_Exercise:_ Which lines in the records below contain the word "href"? Return each of them.
=======
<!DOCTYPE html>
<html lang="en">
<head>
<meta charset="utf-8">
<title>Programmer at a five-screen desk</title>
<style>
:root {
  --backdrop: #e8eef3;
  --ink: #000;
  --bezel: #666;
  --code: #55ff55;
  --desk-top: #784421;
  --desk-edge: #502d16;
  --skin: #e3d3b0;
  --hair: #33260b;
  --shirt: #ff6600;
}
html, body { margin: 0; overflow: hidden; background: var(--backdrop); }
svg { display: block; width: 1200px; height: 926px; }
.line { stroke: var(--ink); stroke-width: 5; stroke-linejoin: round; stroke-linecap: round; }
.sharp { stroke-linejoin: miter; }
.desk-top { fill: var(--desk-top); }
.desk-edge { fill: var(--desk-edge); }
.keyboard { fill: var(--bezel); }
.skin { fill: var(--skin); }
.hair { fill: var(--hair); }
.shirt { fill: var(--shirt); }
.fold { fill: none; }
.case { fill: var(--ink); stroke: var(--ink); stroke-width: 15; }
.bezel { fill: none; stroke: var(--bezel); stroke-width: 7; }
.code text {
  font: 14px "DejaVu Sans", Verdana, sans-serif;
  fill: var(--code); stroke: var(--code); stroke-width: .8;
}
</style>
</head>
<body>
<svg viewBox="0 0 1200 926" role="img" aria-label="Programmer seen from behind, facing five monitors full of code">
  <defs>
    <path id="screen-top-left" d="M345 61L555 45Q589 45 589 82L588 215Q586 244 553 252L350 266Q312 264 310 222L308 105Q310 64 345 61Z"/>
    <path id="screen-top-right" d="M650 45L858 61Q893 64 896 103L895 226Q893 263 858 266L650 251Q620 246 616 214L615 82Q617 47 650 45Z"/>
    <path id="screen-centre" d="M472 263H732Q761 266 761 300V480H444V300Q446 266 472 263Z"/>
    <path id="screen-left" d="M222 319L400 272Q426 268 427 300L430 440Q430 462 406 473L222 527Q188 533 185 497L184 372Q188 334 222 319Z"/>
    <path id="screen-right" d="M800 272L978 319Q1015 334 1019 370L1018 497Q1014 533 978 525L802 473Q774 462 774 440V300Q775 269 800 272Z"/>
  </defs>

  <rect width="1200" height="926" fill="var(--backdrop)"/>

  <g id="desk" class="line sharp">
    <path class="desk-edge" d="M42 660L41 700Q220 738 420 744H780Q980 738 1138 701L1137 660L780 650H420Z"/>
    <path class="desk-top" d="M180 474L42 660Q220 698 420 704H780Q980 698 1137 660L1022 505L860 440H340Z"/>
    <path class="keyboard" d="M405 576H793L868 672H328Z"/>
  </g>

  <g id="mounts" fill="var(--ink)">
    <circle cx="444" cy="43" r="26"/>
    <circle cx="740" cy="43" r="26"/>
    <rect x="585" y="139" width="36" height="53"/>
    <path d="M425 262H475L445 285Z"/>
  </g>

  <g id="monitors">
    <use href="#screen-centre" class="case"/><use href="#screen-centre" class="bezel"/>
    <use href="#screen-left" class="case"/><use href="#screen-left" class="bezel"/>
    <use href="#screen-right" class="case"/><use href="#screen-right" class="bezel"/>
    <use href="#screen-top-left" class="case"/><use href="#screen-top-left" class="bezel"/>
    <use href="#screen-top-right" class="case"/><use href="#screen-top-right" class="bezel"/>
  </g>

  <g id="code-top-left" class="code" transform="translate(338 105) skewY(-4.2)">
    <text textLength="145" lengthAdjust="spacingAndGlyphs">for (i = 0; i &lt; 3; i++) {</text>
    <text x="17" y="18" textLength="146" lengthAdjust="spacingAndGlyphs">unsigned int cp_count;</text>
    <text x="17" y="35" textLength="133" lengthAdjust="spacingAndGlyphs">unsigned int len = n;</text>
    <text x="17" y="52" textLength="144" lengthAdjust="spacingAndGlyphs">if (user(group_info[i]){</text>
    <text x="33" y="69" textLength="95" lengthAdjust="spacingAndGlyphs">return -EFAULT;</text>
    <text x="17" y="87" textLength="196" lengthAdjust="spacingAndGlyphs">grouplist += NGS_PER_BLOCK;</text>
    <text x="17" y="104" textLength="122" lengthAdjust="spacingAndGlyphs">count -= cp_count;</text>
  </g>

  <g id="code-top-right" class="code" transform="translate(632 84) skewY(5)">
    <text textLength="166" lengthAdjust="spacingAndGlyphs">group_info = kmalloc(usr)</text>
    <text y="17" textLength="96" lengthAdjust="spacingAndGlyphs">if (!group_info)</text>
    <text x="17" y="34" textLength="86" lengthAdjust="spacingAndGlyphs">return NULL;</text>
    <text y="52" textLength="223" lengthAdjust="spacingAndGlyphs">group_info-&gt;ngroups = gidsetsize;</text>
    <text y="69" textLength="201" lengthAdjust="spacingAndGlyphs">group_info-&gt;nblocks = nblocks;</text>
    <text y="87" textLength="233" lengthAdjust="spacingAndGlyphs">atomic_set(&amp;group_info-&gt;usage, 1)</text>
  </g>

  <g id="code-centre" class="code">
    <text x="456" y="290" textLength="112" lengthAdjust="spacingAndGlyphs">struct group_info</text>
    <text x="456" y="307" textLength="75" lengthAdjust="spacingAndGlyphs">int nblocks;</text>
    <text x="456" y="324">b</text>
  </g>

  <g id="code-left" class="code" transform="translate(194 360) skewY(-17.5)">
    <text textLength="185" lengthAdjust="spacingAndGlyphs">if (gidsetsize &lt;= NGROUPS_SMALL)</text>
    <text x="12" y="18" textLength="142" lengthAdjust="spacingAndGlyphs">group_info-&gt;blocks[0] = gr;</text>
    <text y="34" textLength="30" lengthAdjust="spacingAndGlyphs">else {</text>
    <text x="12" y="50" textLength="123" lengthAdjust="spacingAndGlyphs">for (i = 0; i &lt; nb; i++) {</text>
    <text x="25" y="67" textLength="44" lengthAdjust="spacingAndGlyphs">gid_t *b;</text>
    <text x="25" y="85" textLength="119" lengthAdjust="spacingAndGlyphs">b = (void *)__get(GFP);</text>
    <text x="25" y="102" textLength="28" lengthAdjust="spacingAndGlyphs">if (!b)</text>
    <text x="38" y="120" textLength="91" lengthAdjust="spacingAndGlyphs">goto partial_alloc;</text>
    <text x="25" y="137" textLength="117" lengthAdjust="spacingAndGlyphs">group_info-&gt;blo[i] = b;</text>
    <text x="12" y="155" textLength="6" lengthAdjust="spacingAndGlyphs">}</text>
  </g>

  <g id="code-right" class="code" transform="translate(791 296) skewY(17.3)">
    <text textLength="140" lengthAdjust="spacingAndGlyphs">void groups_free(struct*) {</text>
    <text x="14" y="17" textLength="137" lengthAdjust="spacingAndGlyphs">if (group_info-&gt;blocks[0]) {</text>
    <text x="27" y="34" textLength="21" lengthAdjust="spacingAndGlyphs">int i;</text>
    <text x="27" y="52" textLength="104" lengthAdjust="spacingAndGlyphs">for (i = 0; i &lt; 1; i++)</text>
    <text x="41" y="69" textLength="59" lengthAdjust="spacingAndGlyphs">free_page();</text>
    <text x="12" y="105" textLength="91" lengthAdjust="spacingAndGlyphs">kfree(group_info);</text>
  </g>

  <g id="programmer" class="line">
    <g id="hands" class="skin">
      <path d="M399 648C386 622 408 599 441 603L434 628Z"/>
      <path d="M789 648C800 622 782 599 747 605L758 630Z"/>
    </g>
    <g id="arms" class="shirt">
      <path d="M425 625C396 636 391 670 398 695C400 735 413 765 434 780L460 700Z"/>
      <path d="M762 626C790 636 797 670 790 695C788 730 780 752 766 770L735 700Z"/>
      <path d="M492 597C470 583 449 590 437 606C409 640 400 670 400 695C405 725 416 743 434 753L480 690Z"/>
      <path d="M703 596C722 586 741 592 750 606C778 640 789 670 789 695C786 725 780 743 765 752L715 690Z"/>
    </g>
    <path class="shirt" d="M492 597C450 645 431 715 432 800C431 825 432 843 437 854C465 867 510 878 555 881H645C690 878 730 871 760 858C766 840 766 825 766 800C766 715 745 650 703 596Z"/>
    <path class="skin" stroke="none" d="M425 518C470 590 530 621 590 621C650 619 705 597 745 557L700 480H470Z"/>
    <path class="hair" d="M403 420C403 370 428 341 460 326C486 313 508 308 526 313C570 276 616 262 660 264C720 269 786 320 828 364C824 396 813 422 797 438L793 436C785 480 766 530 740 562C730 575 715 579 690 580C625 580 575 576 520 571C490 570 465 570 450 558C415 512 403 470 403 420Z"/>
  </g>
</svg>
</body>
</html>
=======
_Exercise solution:_
    <use href="#screen-centre" class="case"/><use href="#screen-centre" class="bezel"/>
    <use href="#screen-left" class="case"/><use href="#screen-left" class="bezel"/>
    <use href="#screen-right" class="case"/><use href="#screen-right" class="bezel"/>
    <use href="#screen-top-left" class="case"/><use href="#screen-top-left" class="bezel"/>
    <use href="#screen-top-right" class="case"/><use href="#screen-top-right" class="bezel"/>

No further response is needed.